is and decide from there.
got you into filmmaking to begin with, and did you receive any formal
training on the subject?
got the Pulp Fiction script in 1997. Which would have made me nine or ten.
I watched the film dozens of times and then read the script. The format
just stuck with me. I used to secretly write from about that age till I
was 25. I was too embarrassed to show anyone anything. I
then went to study film in college. I had a fantastic screenwriting tutor,
Sarah Ann Murphy, who was honest and blunt. If I wrote something that was
shit she would say it, no holding back. This made me take criticism a lot
easier. Besides that, she gave great advice on how to think outside the
box and she helped a lot with dialogue. And she showed Snowtown in her
class. Easy to know why she was my favourite tutor!
What can you tell us about your
filmwork prior to Red Room?
the third year of college I decided to drop out. I took a risk and just
made a feature for no budget, Bully. It paid off. It got mostly good
reviews and won a couple of awards. I then made another feature, Class
that was made for exactly 300 Euro. That won a couple of awards too. I
used them films to get an investor/producer for Red Room, and it worked.
might not have had the biggest budget but it was a lot more than
300 Euro. I
also made numerous shorts.
would you describe yourself as a director?
still can't believe I'm a director. I always wanted to be from a young age

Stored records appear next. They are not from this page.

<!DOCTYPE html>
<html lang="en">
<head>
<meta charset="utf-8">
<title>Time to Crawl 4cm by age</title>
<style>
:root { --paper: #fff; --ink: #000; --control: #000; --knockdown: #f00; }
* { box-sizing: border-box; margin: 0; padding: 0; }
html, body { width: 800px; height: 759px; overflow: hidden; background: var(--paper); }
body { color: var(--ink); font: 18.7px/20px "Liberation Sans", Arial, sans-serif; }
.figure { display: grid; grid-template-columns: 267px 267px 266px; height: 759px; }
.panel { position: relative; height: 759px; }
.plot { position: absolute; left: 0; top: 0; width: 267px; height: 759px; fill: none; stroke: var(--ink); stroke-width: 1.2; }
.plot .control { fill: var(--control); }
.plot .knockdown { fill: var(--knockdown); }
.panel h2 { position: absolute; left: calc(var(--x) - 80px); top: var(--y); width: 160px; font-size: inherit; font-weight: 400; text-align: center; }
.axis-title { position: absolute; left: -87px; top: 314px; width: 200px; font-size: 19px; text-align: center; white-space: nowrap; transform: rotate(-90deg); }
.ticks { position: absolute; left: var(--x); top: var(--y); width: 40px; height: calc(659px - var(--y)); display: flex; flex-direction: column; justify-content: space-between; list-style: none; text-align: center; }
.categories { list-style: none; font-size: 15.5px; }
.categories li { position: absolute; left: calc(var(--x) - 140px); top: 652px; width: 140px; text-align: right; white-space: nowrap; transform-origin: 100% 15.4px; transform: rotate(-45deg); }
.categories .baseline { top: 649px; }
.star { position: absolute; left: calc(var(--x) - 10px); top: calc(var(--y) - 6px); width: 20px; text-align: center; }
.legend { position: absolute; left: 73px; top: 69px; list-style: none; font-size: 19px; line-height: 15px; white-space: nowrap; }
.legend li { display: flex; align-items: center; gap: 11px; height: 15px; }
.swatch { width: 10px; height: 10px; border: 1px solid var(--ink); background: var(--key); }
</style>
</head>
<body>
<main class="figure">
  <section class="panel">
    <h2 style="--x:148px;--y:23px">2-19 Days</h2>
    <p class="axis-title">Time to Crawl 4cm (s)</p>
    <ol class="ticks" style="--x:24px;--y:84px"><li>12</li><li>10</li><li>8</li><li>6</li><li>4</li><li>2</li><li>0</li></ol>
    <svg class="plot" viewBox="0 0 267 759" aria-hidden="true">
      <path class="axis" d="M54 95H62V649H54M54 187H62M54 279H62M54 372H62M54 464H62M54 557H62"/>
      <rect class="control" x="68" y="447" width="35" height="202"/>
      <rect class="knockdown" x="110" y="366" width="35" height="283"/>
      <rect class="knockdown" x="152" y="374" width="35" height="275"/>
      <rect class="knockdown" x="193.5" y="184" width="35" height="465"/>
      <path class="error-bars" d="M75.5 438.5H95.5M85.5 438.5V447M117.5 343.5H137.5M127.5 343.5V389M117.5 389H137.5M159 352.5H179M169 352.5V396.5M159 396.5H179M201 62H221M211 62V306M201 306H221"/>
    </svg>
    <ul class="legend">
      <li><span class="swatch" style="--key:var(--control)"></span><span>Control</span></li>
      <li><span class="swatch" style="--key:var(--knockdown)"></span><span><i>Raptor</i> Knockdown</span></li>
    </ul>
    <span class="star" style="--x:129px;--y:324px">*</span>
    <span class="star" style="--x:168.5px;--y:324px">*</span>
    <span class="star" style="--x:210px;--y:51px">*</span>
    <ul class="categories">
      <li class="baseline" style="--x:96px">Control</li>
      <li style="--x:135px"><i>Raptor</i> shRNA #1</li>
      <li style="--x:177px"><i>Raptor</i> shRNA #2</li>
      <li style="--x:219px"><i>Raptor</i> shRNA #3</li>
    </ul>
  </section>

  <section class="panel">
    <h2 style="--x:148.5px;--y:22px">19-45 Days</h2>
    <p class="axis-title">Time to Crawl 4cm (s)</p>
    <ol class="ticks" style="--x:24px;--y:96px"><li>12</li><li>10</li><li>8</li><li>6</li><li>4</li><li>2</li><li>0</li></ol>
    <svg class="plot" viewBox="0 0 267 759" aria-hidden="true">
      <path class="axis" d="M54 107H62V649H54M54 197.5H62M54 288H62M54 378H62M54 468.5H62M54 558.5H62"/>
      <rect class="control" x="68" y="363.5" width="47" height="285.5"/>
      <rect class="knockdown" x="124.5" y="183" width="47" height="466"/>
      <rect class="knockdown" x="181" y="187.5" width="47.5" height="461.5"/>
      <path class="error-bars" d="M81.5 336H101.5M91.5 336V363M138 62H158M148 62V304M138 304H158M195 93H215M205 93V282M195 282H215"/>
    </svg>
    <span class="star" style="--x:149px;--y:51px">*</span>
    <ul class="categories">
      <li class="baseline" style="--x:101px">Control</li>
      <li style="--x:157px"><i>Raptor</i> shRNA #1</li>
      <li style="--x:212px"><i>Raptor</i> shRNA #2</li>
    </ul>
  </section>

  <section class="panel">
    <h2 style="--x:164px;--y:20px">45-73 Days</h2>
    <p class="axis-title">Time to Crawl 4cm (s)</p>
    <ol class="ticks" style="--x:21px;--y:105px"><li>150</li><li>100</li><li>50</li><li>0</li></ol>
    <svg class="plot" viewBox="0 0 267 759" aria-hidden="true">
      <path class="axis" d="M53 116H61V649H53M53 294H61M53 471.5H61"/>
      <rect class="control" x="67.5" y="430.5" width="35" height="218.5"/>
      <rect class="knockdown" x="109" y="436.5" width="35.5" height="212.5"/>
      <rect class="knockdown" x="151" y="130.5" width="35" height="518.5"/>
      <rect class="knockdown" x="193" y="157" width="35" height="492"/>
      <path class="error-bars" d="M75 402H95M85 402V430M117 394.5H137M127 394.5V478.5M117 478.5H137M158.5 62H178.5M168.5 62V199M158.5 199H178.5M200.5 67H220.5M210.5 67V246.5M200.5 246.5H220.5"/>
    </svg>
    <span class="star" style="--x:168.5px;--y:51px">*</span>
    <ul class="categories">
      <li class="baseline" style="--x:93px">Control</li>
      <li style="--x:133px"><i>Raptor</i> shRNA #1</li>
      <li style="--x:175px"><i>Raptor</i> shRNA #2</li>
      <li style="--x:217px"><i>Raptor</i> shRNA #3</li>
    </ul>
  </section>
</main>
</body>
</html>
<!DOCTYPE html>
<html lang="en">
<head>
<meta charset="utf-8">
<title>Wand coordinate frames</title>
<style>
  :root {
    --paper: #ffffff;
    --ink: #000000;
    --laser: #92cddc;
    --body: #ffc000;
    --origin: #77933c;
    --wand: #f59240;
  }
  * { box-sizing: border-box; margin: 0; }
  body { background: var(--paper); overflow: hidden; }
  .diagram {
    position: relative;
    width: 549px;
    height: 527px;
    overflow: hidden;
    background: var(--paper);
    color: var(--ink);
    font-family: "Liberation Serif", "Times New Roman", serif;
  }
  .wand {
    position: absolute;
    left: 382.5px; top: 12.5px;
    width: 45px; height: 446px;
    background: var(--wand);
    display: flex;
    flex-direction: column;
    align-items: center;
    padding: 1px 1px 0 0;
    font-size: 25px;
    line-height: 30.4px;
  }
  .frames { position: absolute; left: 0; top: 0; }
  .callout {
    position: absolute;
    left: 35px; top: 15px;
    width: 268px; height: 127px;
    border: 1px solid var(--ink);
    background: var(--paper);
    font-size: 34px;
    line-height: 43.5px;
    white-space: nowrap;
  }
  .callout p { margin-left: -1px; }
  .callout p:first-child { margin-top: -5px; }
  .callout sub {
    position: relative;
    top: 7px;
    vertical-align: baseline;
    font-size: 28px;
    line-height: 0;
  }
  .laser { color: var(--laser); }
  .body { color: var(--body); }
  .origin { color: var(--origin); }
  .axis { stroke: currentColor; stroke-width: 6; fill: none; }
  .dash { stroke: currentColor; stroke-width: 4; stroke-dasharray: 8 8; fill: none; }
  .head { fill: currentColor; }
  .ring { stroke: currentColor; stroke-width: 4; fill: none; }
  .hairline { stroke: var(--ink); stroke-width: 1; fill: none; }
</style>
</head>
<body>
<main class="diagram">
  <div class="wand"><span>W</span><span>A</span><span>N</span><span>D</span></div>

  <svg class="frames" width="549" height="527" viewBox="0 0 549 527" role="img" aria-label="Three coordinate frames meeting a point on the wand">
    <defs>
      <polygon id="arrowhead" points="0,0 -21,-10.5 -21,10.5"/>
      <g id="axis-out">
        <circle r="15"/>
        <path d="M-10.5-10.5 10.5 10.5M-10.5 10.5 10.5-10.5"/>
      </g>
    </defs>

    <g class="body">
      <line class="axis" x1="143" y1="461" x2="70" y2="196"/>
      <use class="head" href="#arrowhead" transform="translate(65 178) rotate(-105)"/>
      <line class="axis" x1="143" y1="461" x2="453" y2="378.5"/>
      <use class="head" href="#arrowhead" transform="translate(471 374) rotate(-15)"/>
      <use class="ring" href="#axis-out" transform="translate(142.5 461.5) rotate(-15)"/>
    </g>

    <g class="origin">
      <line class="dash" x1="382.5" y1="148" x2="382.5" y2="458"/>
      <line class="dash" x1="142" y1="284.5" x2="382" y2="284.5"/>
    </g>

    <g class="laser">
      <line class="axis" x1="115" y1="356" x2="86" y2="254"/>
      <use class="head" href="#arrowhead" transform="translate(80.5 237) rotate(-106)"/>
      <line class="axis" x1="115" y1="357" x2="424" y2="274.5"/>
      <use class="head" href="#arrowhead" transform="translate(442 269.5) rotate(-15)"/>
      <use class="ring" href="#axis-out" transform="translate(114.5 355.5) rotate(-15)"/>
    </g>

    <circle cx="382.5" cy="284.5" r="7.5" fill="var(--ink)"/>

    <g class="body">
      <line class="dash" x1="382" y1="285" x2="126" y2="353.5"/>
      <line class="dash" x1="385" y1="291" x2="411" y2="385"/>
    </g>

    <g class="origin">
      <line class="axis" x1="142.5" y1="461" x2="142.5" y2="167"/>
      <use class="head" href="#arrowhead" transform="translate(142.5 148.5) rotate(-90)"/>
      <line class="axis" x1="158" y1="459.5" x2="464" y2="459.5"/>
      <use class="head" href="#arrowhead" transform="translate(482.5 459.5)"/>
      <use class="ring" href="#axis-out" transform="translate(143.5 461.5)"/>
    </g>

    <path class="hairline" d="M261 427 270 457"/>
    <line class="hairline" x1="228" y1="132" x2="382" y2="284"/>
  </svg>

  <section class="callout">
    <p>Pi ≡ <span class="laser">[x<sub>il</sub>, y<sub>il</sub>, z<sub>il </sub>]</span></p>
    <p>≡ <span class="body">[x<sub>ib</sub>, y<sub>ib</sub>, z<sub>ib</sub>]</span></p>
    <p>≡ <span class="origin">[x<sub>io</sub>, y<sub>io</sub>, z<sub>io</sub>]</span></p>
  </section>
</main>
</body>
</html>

so it's still crazy seeing my name on a cinema screen. Critics have said
my films are raw and controversial, but I don't agree with that. I just
show things how I see them, I don't see anything controversial about
showing the truth and I will never hold back from that.
who inspire you?
Kubrick. Greatest director of all time.
Fincher. Has to be related to Kubrick somehow.
Noe. That man is insane, in a good way.
Winding Refn. I think he's a more clinical Noe, but I love his films.
Meadows. English director who makes great drama.
director I am keeping an eye on is Mike Cahill. He hasn't made a feature
since I Origins and that is one my favourite indie films.
Your favourite movies?
Clockwork Orange, Kill
(Larry Clark), Goodfellas, Casino, I Origins, Zodiac, Enter
The Void, Drive, Reservoir
Man's Shoes, American
History X, Funny
Games (both), Natural
Born Killers, To
Live and Die in LA, The
Haunting (original), Kidnapped
could go on!
and of course, films you really deplore?
Feeling lucky ?
any of my partnershops yourself
for more, better results ?
The links below
will take you
Wars, Lord of the Rings, Harry Potter,
Twilight. All of them...
movie's website, Facebook, whatever else?
you're dying to mention and I have merely forgotten to ask?
is out March 19th on DVD/VOD and can be ordered here:
for the interview!